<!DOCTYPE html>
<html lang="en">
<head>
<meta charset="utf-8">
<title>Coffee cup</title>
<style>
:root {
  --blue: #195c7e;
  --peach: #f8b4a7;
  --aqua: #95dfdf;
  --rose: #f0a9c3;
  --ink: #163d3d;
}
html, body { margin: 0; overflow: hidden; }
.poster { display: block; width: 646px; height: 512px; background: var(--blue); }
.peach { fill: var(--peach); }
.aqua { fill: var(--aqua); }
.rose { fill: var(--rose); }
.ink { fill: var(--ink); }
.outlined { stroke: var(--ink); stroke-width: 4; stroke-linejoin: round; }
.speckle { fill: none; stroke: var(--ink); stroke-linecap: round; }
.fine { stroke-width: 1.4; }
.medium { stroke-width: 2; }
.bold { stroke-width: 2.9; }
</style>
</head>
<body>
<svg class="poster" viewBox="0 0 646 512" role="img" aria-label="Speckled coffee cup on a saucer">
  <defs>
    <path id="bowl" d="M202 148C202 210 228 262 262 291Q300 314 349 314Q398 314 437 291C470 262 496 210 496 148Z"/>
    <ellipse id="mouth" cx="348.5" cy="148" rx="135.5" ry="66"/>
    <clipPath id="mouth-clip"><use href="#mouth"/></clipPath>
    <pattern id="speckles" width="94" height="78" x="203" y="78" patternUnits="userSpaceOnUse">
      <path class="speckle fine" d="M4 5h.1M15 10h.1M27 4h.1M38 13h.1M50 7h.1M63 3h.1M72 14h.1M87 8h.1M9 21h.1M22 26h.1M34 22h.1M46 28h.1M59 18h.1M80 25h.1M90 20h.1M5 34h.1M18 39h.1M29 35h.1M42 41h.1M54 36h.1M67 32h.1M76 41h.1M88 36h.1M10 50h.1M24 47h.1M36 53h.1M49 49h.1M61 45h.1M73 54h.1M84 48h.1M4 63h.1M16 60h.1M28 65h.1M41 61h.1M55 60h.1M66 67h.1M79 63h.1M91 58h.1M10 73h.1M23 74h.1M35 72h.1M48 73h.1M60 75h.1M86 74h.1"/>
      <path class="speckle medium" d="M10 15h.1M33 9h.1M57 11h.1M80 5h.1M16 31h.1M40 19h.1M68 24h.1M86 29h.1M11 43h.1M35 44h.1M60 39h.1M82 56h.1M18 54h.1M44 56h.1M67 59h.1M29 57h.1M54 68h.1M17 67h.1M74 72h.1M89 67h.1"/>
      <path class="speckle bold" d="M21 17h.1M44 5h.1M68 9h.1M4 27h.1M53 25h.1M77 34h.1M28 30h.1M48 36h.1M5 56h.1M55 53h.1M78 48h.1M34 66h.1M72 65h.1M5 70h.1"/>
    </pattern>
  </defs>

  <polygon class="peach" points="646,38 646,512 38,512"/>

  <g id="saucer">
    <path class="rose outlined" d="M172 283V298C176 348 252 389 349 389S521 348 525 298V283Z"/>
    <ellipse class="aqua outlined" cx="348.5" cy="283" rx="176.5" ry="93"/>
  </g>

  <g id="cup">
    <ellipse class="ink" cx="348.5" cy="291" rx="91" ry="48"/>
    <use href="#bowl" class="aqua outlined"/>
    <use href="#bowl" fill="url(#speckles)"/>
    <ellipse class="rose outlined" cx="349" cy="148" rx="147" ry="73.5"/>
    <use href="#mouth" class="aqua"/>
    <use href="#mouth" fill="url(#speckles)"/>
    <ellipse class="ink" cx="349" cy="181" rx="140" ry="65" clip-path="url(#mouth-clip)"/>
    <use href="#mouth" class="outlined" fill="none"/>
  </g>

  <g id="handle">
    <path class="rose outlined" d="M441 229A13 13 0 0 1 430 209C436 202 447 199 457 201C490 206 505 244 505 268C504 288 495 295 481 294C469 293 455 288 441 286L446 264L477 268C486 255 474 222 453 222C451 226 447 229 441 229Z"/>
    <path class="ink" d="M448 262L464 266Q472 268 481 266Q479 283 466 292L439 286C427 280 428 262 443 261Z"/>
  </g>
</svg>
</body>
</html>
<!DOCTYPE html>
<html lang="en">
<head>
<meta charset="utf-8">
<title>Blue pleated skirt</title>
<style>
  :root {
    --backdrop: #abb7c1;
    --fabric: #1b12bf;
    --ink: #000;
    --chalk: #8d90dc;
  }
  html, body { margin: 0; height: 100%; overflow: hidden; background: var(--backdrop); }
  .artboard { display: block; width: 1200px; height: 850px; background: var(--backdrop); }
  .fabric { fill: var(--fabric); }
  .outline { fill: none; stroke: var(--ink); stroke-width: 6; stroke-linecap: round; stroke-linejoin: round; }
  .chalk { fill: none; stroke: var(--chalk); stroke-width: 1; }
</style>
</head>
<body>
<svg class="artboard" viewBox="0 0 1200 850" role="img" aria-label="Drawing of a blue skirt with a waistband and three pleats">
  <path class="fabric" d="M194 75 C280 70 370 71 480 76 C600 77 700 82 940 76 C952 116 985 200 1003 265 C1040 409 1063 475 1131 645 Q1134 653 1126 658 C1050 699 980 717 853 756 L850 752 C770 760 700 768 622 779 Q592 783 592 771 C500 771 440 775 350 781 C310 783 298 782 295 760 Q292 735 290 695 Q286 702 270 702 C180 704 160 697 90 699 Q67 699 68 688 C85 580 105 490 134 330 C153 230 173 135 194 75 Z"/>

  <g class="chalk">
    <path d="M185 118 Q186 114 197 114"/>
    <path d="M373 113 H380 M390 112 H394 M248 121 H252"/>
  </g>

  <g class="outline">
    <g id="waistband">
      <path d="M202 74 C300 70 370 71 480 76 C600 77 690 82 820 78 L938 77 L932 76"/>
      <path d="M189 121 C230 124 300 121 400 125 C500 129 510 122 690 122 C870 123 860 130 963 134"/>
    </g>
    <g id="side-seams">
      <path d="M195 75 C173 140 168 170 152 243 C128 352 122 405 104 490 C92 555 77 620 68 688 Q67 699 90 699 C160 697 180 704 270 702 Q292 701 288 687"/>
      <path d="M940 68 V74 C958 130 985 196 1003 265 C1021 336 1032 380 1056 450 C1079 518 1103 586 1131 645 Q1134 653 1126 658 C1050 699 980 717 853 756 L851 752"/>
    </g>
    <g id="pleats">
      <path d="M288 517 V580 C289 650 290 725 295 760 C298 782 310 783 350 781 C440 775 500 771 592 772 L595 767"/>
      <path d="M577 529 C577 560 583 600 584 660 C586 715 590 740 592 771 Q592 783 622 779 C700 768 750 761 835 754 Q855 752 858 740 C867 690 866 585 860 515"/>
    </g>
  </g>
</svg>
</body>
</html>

:: TASK BRIEF ::
An exact, complete copy of the data is the only acceptable answer.

:: PROBLEM SOLUTION ::
<!DOCTYPE html>
<html lang="en">
<head>
<meta charset="utf-8">
<title>Coffee cup</title>
<style>
:root {
  --blue: #195c7e;
  --peach: #f8b4a7;
  --aqua: #95dfdf;
  --rose: #f0a9c3;
  --ink: #163d3d;
}
html, body { margin: 0; overflow: hidden; }
.poster { display: block; width: 646px; height: 512px; background: var(--blue); }
.peach { fill: var(--peach); }
.aqua { fill: var(--aqua); }
.rose { fill: var(--rose); }
.ink { fill: var(--ink); }
.outlined { stroke: var(--ink); stroke-width: 4; stroke-linejoin: round; }
.speckle { fill: none; stroke: var(--ink); stroke-linecap: round; }
.fine { stroke-width: 1.4; }
.medium { stroke-width: 2; }
.bold { stroke-width: 2.9; }
</style>
</head>
<body>
<svg class="poster" viewBox="0 0 646 512" role="img" aria-label="Speckled coffee cup on a saucer">
  <defs>
    <path id="bowl" d="M202 148C202 210 228 262 262 291Q300 314 349 314Q398 314 437 291C470 262 496 210 496 148Z"/>
    <ellipse id="mouth" cx="348.5" cy="148" rx="135.5" ry="66"/>
    <clipPath id="mouth-clip"><use href="#mouth"/></clipPath>
    <pattern id="speckles" width="94" height="78" x="203" y="78" patternUnits="userSpaceOnUse">
      <path class="speckle fine" d="M4 5h.1M15 10h.1M27 4h.1M38 13h.1M50 7h.1M63 3h.1M72 14h.1M87 8h.1M9 21h.1M22 26h.1M34 22h.1M46 28h.1M59 18h.1M80 25h.1M90 20h.1M5 34h.1M18 39h.1M29 35h.1M42 41h.1M54 36h.1M67 32h.1M76 41h.1M88 36h.1M10 50h.1M24 47h.1M36 53h.1M49 49h.1M61 45h.1M73 54h.1M84 48h.1M4 63h.1M16 60h.1M28 65h.1M41 61h.1M55 60h.1M66 67h.1M79 63h.1M91 58h.1M10 73h.1M23 74h.1M35 72h.1M48 73h.1M60 75h.1M86 74h.1"/>
      <path class="speckle medium" d="M10 15h.1M33 9h.1M57 11h.1M80 5h.1M16 31h.1M40 19h.1M68 24h.1M86 29h.1M11 43h.1M35 44h.1M60 39h.1M82 56h.1M18 54h.1M44 56h.1M67 59h.1M29 57h.1M54 68h.1M17 67h.1M74 72h.1M89 67h.1"/>
      <path class="speckle bold" d="M21 17h.1M44 5h.1M68 9h.1M4 27h.1M53 25h.1M77 34h.1M28 30h.1M48 36h.1M5 56h.1M55 53h.1M78 48h.1M34 66h.1M72 65h.1M5 70h.1"/>
    </pattern>
  </defs>

  <polygon class="peach" points="646,38 646,512 38,512"/>

  <g id="saucer">
    <path class="rose outlined" d="M172 283V298C176 348 252 389 349 389S521 348 525 298V283Z"/>
    <ellipse class="aqua outlined" cx="348.5" cy="283" rx="176.5" ry="93"/>
  </g>

  <g id="cup">
    <ellipse class="ink" cx="348.5" cy="291" rx="91" ry="48"/>
    <use href="#bowl" class="aqua outlined"/>
    <use href="#bowl" fill="url(#speckles)"/>
    <ellipse class="rose outlined" cx="349" cy="148" rx="147" ry="73.5"/>
    <use href="#mouth" class="aqua"/>
    <use href="#mouth" fill="url(#speckles)"/>
    <ellipse class="ink" cx="349" cy="181" rx="140" ry="65" clip-path="url(#mouth-clip)"/>
    <use href="#mouth" class="outlined" fill="none"/>
  </g>

  <g id="handle">
    <path class="rose outlined" d="M441 229A13 13 0 0 1 430 209C436 202 447 199 457 201C490 206 505 244 505 268C504 288 495 295 481 294C469 293 455 288 441 286L446 264L477 268C486 255 474 222 453 222C451 226 447 229 441 229Z"/>
    <path class="ink" d="M448 262L464 266Q472 268 481 266Q479 283 466 292L439 286C427 280 428 262 443 261Z"/>
  </g>
</svg>
</body>
</html>
<!DOCTYPE html>
<html lang="en">
<head>
<meta charset="utf-8">
<title>Blue pleated skirt</title>
<style>
  :root {
    --backdrop: #abb7c1;
    --fabric: #1b12bf;
    --ink: #000;
    --chalk: #8d90dc;
  }
  html, body { margin: 0; height: 100%; overflow: hidden; background: var(--backdrop); }
  .artboard { display: block; width: 1200px; height: 850px; background: var(--backdrop); }
  .fabric { fill: var(--fabric); }
  .outline { fill: none; stroke: var(--ink); stroke-width: 6; stroke-linecap: round; stroke-linejoin: round; }
  .chalk { fill: none; stroke: var(--chalk); stroke-width: 1; }
</style>
</head>
<body>
<svg class="artboard" viewBox="0 0 1200 850" role="img" aria-label="Drawing of a blue skirt with a waistband and three pleats">
  <path class="fabric" d="M194 75 C280 70 370 71 480 76 C600 77 700 82 940 76 C952 116 985 200 1003 265 C1040 409 1063 475 1131 645 Q1134 653 1126 658 C1050 699 980 717 853 756 L850 752 C770 760 700 768 622 779 Q592 783 592 771 C500 771 440 775 350 781 C310 783 298 782 295 760 Q292 735 290 695 Q286 702 270 702 C180 704 160 697 90 699 Q67 699 68 688 C85 580 105 490 134 330 C153 230 173 135 194 75 Z"/>

  <g class="chalk">
    <path d="M185 118 Q186 114 197 114"/>
    <path d="M373 113 H380 M390 112 H394 M248 121 H252"/>
  </g>

  <g class="outline">
    <g id="waistband">
      <path d="M202 74 C300 70 370 71 480 76 C600 77 690 82 820 78 L938 77 L932 76"/>
      <path d="M189 121 C230 124 300 121 400 125 C500 129 510 122 690 122 C870 123 860 130 963 134"/>
    </g>
    <g id="side-seams">
      <path d="M195 75 C173 140 168 170 152 243 C128 352 122 405 104 490 C92 555 77 620 68 688 Q67 699 90 699 C160 697 180 704 270 702 Q292 701 288 687"/>
      <path d="M940 68 V74 C958 130 985 196 1003 265 C1021 336 1032 380 1056 450 C1079 518 1103 586 1131 645 Q1134 653 1126 658 C1050 699 980 717 853 756 L851 752"/>
    </g>
    <g id="pleats">
      <path d="M288 517 V580 C289 650 290 725 295 760 C298 782 310 783 350 781 C440 775 500 771 592 772 L595 767"/>
      <path d="M577 529 C577 560 583 600 584 660 C586 715 590 740 592 771 Q592 783 622 779 C700 768 750 761 835 754 Q855 752 858 740 C867 690 866 585 860 515"/>
    </g>
  </g>
</svg>
</body>
</html>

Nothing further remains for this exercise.